[Document images with source code]
##############################

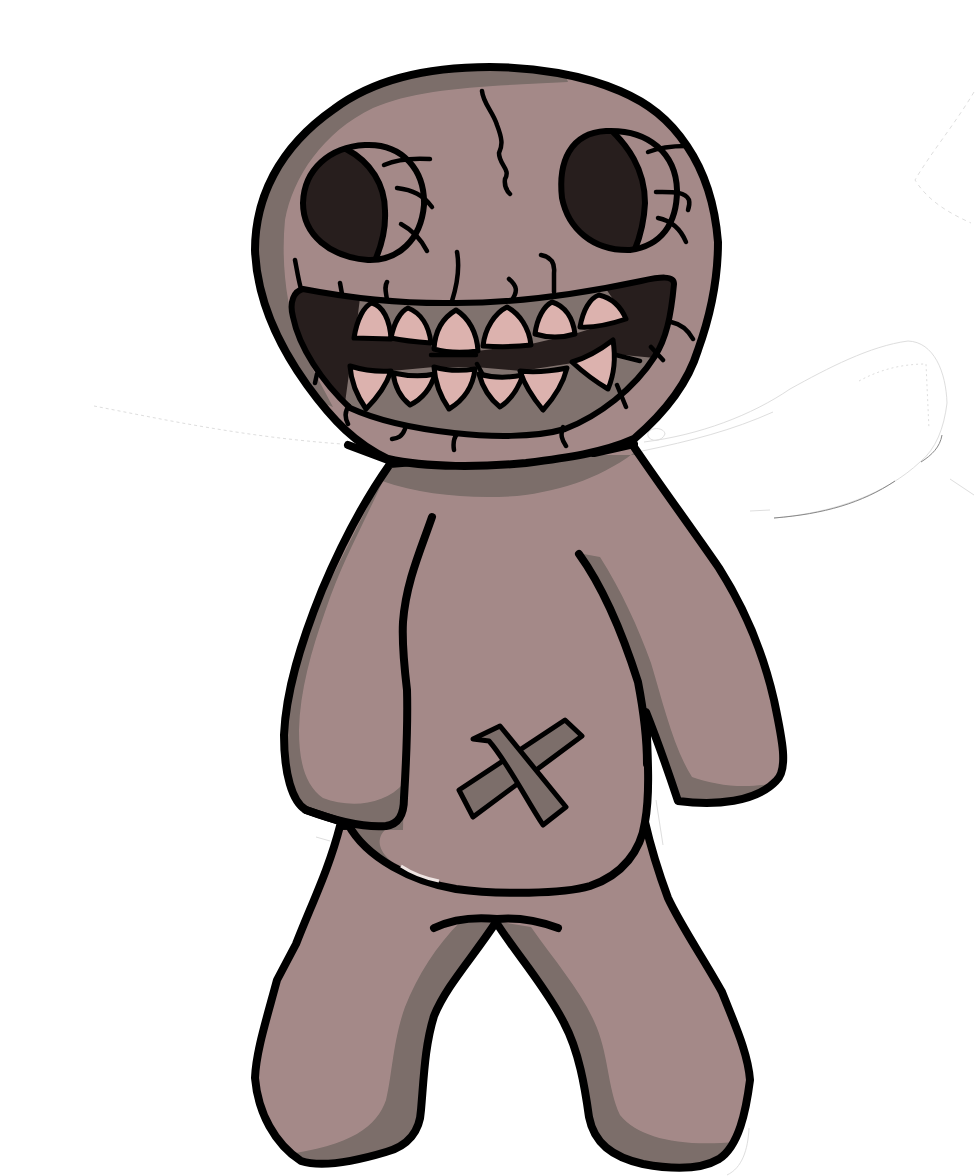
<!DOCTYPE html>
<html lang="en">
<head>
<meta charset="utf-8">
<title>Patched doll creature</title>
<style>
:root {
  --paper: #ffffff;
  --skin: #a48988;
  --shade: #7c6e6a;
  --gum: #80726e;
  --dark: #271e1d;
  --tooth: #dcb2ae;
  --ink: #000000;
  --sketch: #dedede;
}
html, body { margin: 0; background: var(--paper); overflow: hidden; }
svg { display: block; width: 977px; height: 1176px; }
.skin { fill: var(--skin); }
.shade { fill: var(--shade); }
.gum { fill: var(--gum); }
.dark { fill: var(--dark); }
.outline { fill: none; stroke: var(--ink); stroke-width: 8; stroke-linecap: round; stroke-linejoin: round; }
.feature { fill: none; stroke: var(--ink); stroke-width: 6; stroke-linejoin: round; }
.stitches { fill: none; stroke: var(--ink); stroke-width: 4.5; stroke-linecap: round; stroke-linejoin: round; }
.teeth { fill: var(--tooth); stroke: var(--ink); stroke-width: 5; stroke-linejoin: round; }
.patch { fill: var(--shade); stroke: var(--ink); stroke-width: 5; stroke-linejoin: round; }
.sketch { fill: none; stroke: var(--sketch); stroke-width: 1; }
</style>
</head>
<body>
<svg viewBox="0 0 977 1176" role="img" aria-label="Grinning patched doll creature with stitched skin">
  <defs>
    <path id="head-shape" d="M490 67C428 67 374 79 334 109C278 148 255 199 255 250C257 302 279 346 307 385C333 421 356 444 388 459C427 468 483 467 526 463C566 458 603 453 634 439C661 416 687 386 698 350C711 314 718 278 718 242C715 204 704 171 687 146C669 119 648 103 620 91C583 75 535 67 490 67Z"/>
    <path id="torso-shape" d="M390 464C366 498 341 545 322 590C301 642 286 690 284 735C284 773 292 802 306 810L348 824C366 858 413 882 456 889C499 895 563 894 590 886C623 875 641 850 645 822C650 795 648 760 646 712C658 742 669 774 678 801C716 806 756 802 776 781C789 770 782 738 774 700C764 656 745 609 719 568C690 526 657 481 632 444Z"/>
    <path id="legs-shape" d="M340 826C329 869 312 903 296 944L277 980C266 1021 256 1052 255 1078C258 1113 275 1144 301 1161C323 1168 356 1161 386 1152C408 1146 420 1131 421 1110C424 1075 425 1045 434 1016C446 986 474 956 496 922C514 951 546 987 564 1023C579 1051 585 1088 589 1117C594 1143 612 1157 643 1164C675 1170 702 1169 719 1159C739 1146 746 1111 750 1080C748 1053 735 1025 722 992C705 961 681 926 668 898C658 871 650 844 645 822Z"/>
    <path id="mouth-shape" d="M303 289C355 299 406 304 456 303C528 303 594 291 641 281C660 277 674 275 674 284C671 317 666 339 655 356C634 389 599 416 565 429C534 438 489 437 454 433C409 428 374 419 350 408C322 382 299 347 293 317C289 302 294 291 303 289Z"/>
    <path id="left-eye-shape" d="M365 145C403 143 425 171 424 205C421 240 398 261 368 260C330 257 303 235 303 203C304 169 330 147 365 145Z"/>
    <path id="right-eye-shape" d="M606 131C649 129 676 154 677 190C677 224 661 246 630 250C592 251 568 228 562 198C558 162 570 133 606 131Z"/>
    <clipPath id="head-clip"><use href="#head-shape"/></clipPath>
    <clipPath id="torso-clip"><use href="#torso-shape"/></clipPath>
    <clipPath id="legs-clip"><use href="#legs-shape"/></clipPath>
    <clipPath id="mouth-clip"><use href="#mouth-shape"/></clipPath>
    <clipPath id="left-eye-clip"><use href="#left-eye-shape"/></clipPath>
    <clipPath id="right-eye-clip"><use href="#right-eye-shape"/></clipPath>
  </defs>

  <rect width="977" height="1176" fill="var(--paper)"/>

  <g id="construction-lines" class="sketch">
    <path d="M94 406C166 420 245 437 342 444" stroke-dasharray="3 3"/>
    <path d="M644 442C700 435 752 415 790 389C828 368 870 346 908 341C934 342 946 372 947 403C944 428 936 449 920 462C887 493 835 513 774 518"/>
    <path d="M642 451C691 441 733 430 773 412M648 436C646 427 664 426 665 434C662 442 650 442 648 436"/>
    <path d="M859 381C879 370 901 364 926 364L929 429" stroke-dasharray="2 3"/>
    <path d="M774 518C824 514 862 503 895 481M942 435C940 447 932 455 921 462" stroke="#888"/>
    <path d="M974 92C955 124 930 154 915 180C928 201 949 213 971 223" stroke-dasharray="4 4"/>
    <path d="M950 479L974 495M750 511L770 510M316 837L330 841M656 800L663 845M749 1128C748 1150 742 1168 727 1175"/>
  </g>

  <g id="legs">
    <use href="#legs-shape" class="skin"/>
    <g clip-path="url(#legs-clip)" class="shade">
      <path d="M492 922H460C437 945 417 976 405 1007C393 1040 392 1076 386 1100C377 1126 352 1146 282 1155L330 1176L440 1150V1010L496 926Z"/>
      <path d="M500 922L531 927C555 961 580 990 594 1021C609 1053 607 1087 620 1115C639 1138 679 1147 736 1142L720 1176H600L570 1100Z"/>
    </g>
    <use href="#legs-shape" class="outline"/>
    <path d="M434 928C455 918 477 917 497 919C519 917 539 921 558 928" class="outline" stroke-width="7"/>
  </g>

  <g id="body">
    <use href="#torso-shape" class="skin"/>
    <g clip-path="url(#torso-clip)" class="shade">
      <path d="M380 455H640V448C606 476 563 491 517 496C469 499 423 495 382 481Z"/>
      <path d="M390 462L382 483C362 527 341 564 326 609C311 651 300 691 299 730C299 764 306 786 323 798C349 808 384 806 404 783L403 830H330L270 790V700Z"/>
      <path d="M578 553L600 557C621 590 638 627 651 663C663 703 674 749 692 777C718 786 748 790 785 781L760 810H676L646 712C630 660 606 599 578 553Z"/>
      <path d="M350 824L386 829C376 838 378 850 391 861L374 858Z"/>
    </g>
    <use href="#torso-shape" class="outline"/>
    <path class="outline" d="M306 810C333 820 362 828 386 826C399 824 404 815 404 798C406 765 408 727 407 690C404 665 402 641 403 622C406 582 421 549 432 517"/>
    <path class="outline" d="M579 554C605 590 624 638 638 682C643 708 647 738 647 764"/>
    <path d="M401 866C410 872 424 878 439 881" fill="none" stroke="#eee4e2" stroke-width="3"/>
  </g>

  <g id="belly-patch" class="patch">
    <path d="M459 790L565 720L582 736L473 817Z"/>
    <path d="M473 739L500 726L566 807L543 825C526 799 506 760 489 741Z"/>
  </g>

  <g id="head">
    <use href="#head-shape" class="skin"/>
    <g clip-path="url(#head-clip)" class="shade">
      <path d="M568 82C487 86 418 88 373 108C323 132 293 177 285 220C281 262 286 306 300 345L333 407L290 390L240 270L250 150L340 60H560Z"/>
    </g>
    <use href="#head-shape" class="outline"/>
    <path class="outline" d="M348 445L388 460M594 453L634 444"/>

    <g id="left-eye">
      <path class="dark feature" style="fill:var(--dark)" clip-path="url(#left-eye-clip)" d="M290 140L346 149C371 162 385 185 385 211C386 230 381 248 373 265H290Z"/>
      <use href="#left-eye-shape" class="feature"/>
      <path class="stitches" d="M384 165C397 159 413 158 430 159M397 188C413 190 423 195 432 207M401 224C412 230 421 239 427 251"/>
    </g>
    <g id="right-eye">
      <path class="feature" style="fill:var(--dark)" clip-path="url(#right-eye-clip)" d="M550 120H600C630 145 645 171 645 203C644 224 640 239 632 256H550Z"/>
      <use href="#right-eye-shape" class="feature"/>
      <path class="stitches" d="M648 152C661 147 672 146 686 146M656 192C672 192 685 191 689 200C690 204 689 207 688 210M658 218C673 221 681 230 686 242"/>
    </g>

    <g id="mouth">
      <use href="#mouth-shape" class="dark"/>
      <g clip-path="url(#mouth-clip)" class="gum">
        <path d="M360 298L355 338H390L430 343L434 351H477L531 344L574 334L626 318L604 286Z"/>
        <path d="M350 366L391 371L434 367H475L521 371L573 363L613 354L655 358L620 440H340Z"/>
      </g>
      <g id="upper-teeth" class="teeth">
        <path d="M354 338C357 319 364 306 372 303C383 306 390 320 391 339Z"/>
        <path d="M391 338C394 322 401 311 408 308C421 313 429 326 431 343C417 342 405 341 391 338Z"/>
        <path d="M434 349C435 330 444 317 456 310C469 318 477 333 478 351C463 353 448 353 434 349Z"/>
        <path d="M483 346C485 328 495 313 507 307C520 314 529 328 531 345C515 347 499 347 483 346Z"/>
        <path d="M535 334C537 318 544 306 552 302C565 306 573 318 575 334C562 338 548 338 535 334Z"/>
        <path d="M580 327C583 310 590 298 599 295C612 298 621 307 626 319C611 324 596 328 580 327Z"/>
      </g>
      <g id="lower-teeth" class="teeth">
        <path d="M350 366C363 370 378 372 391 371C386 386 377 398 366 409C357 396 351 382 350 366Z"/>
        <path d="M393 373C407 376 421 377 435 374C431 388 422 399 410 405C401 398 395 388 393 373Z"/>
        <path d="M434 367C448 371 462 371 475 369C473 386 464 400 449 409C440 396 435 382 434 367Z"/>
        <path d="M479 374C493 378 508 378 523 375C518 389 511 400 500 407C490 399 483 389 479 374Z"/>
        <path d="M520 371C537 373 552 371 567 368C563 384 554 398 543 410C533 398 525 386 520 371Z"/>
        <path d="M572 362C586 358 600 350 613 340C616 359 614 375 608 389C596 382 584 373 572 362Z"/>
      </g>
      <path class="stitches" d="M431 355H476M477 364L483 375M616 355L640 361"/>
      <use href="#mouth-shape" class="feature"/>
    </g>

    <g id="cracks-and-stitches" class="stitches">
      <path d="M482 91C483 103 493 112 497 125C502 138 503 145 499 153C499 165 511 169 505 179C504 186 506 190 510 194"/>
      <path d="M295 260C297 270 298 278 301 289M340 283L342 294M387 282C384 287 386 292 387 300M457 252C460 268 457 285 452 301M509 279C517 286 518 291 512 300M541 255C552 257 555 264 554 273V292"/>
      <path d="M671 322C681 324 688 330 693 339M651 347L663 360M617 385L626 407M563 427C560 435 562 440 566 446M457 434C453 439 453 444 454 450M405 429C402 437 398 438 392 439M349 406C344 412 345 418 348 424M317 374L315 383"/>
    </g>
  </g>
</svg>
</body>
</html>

##############################

▶ [Problem to work on] Show all lines in the entries above where the string "outline" appears.

▶ [The answer]
.outline { fill: none; stroke: var(--ink); stroke-width: 8; stroke-linecap: round; stroke-linejoin: round; }
    <use href="#legs-shape" class="outline"/>
    <path d="M434 928C455 918 477 917 497 919C519 917 539 921 558 928" class="outline" stroke-width="7"/>
    <use href="#torso-shape" class="outline"/>
    <path class="outline" d="M306 810C333 820 362 828 386 826C399 824 404 815 404 798C406 765 408 727 407 690C404 665 402 641 403 622C406 582 421 549 432 517"/>
    <path class="outline" d="M579 554C605 590 624 638 638 682C643 708 647 738 647 764"/>
    <use href="#head-shape" class="outline"/>
    <path class="outline" d="M348 445L388 460M594 453L634 444"/>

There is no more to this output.